Dataset entries
☆ ☆ ☆ ☆ ☆
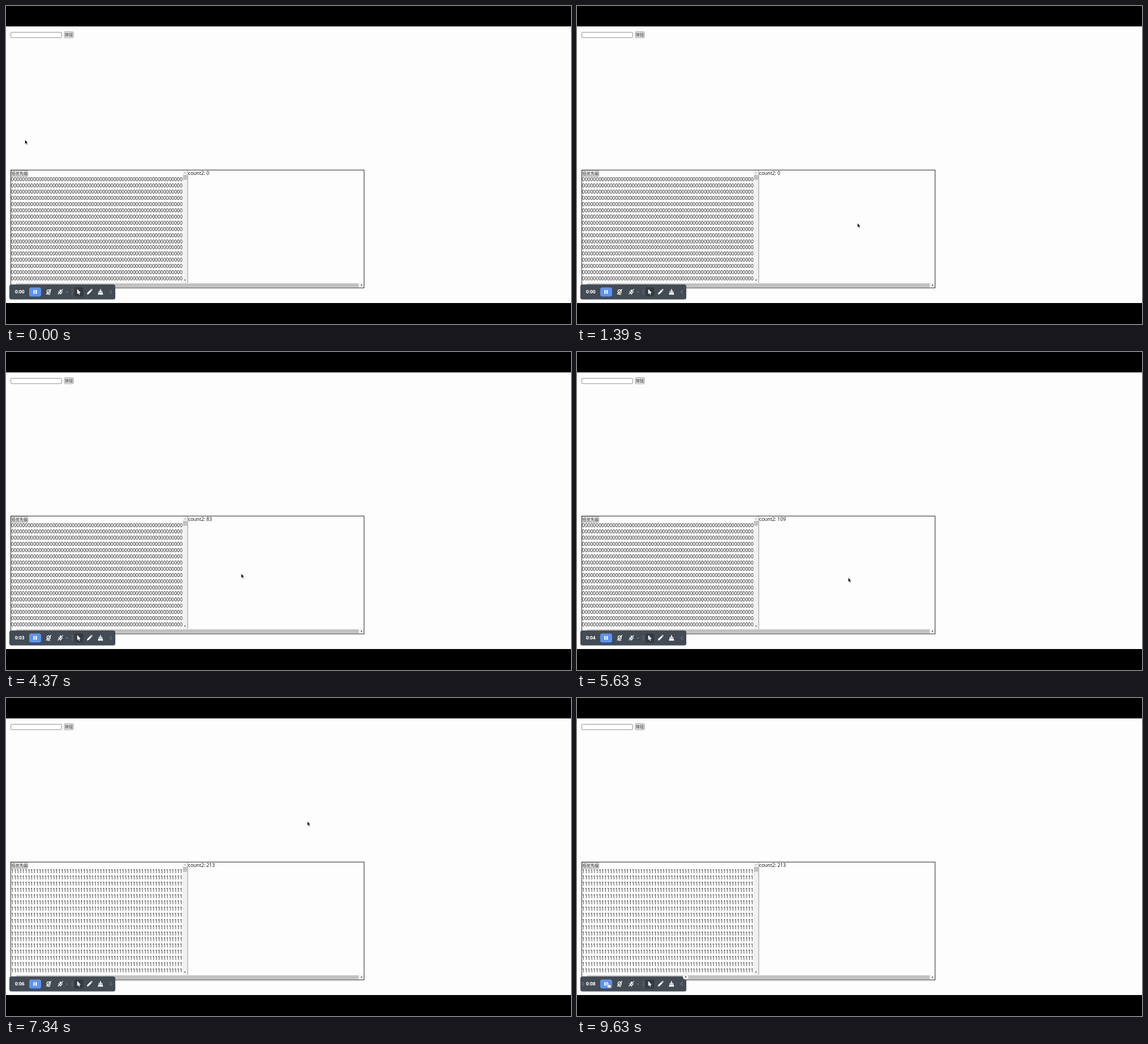
Recreate the animation shown at these times as an HTML page. Size 998 by 561 pixels, loop 9.68 s.

```html
<!DOCTYPE html>
<html lang="zh">
<head>
<meta charset="utf-8">
<title>Priority demo</title>
<style>
  html, body { margin: 0; width: 100%; height: 100%; overflow: hidden; background: #000; }
  svg { display: block; }
  text { font: 8.55px "Noto Sans", "Open Sans", sans-serif; fill: #1c1c1c; white-space: pre; }
  .label { font: 7px "Noto Sans CJK SC", "Noto Sans CJK", sans-serif; }
  .clock { font-weight: 700; font-size: 8.5px; fill: #fff; }
  .control { fill: #efefef; stroke: #767676; stroke-width: .7; }
  .track { fill: #f1f1f1; }
  .thumb { fill: #c1c1c1; }
  .icon { fill: none; stroke: #fff; stroke-width: 1.25; stroke-linecap: round; stroke-linejoin: round; }
  .solid { fill: #fff; }
  .dim { stroke: #9aa0a6; stroke-width: 1; }
</style>
</head>
<body>
<svg width="998" height="561" viewBox="0 0 998 561">
  <rect y="36" width="998" height="488" fill="#fdfdfd"/>

  <rect x="8.5" y="46.4" width="89.8" height="9.4" rx="1" fill="#fff" stroke="#767676" stroke-width=".8"/>
  <rect class="control" x="103" y="45.4" width="16" height="10.6" rx="1.2"/>
  <text class="label" x="104" y="53.3">按钮</text>

  <!-- scrolling panel -->
  <g id="rows"></g>
  <rect class="control" x="9.2" y="290.1" width="29.3" height="10.4" rx="1.2"/>
  <text class="label" x="9.9" y="297.9">低优先级</text>
  <rect class="track" x="312" y="290" width="8.6" height="198.5"/>
  <rect class="thumb" x="312.7" y="298" width="7.2" height="8.6"/>
  <path d="M314.5 295l1.7-1.8 1.7 1.8z" fill="#999"/>
  <path d="M314.5 482.8h3.4l-1.7 1.9z" fill="#444"/>
  <path d="M321 290V488.5" stroke="#777" stroke-width=".8"/>
  <rect class="track" x="9" y="488.6" width="623" height="8.4"/>
  <rect class="thumb" x="18" y="489.4" width="605" height="6.6"/>
  <path d="M627.3 490.8v3.6l2-1.8z" fill="#333"/>
  <rect x="8.5" y="289.4" width="624" height="207.9" fill="none" stroke="#2c2c2c"/>
  <text id="count" x="321.8" y="297.9"></text>

  <!-- recorder bar -->
  <rect x="5.6" y="492" width="187.8" height="26.5" rx="4" fill="#000" opacity=".12"/>
  <rect x="6" y="491.2" width="187" height="26.2" rx="3.5" fill="#434b54"/>
  <text class="clock" id="clock" x="15.7" y="507.2"></text>
  <rect x="41" y="496.4" width="21" height="16" rx="3.5" fill="#5b93f7"/>
  <path class="solid" d="M48.3 501.1h2.3v6.6h-2.3zM52.2 501.1h2.3v6.6h-2.3z"/>
  <g class="icon">
    <circle cx="75.3" cy="503.7" r="3"/>
    <path d="M73.2 508.7h4.4M71.2 508.4l8.3-8.6"/>
    <rect class="solid" x="94.8" y="500.2" width="2.6" height="4.6" rx="1.3" stroke="none"/>
    <path d="M93 503.6q.4 3.1 3.1 3.1t3.1-3.1M96.1 506.7v2M92 508.3l8.2-8.4"/>
    <path class="dim" d="M117 500v9" stroke-opacity=".5"/>
    <path class="dim" d="M186.4 501.4l-2.8 2.9 2.8 2.9"/>
  </g>
  <path d="M106.3 504h3l-1.5 1.8z" fill="#aaa"/>
  <rect x="121" y="496.4" width="15.5" height="16" rx="3" fill="#343a40"/>
  <path class="solid" d="M125.8 499.3v9l2-1.8 1.5 3 1.3-.7-1.4-2.9h2.8z"/>
  <path class="solid" d="M143 508.9l.6-2.8 5.6-5.6 2.2 2.2-5.6 5.6zM149.8 499.9l.7-.7q.5-.4 1 0l1.1 1.1q.4.5 0 1l-.7.7z"/>
  <path class="solid" d="M166.1 499.5h1.6v3.2h2.5v1.7h-6.6v-1.7h2.5zM163.2 505.2h7.4l.9 4h-9.2z"/>
  <g id="hover">
    <path d="M9 501v7M11.2 501v7" stroke="#9299a0" stroke-dasharray="1.2 1"/>
    <circle cx="192" cy="491.7" r="5" fill="#fff" stroke="#aaa" stroke-width=".5"/>
    <path d="M190.2 489.9l3.6 3.6M193.8 489.9l-3.6 3.6" stroke="#333" stroke-width=".9"/>
  </g>

  <g id="pointer">
    <path id="arrow" d="M0 0v7.5l1.7-1.5 1.3 2.8 1.3-.6-1.3-2.7h2.3z" fill="#000" stroke="#fff" stroke-width=".5"/>
    <path id="hand" d="M-.9.6Q0-.7.9.6v3l3 .7q1 .3.9 1.4l-.6 3.6h-4.8l-2.7-3.4q-.3-1.1.8-1l1.6 1z" fill="#fff" stroke="#333" stroke-width=".5"/>
  </g>
</svg>
<script>
const LOOP = 9680, COMMIT = 7120, ROWS = 17, COLUMNS = 62;
const $ = id => document.getElementById(id);

// The pointer eases between stops and circles on the way where "loops" is set.
const stops = [
  { t: 0, x: 33.5, y: 236 },
  { t: 690, x: 25, y: 295 },
  { t: 910, x: 25, y: 295 },
  { t: 1390, x: 495, y: 383, loops: 2 },
  { t: 3080, x: 540.7, y: 357, loops: 1 },
  { t: 4370, x: 415, y: 391, loops: 3 },
  { t: 6990, x: 510.7, y: 324 },
  { t: 7340, x: 532.4, y: 217.7 },
  { t: 8800, x: 540, y: 300 },
  { t: 9500, x: 55.5, y: 502 },
  { t: LOOP, x: 55.5, y: 502 }
];

function pointerAt(t) {
  const i = stops.findIndex(s => s.t > t), a = stops[i - 1], b = stops[i];
  const u = (t - a.t) / (b.t - a.t), e = u * u * (3 - 2 * u);
  const turn = 2 * Math.PI * u * (a.loops || 0);
  return {
    x: a.x + (b.x - a.x) * e + 55 * Math.sin(turn),
    y: a.y + (b.y - a.y) * e + 20 * (1 - Math.cos(turn))
  };
}

// Counting slows down, then the queued updates land at once.
function countAt(t) {
  const seconds = Math.max(0, t - 1570) / 1000;
  return t < COMMIT ? Math.floor(39.5 * seconds ** 0.726) : 213;
}

const rows = Array.from({ length: ROWS }, (_, i) => {
  const row = document.createElementNS("http://www.w3.org/2000/svg", "text");
  row.setAttribute("x", 8.8);
  row.setAttribute("y", 309.2 + i * 10.93);
  return $("rows").appendChild(row);
});

function setText(node, value) {
  if (node.textContent !== value) node.textContent = value;
}
const show = (id, on) => $(id).style.display = on ? "" : "none";

function draw() {
  const t = performance.now() % LOOP, { x, y } = pointerAt(t);
  const digits = (t < COMMIT ? "0" : "1").repeat(COLUMNS);
  rows.forEach(row => setText(row, digits));
  setText($("count"), "count2: " + countAt(t));
  setText($("clock"), "0:0" + Math.max(0, Math.floor((t - 1030) / 1000)));
  $("pointer").setAttribute("transform", `translate(${x.toFixed(2)} ${y.toFixed(2)})`);
  const onBar = x < 193 && y > 491, onPause = onBar && x < 62;
  show("hover", onBar);
  show("hand", onPause);
  show("arrow", !onPause);
  requestAnimationFrame(draw);
}
draw();
</script>
</body>
</html>
```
☆ ☆ ☆ ☆ ☆
## Task prompt
Filtering the entries above by the word "function", copy each line that matches.

## Solution to the exercise
function pointerAt(t) {
function countAt(t) {
function setText(node, value) {
function draw() {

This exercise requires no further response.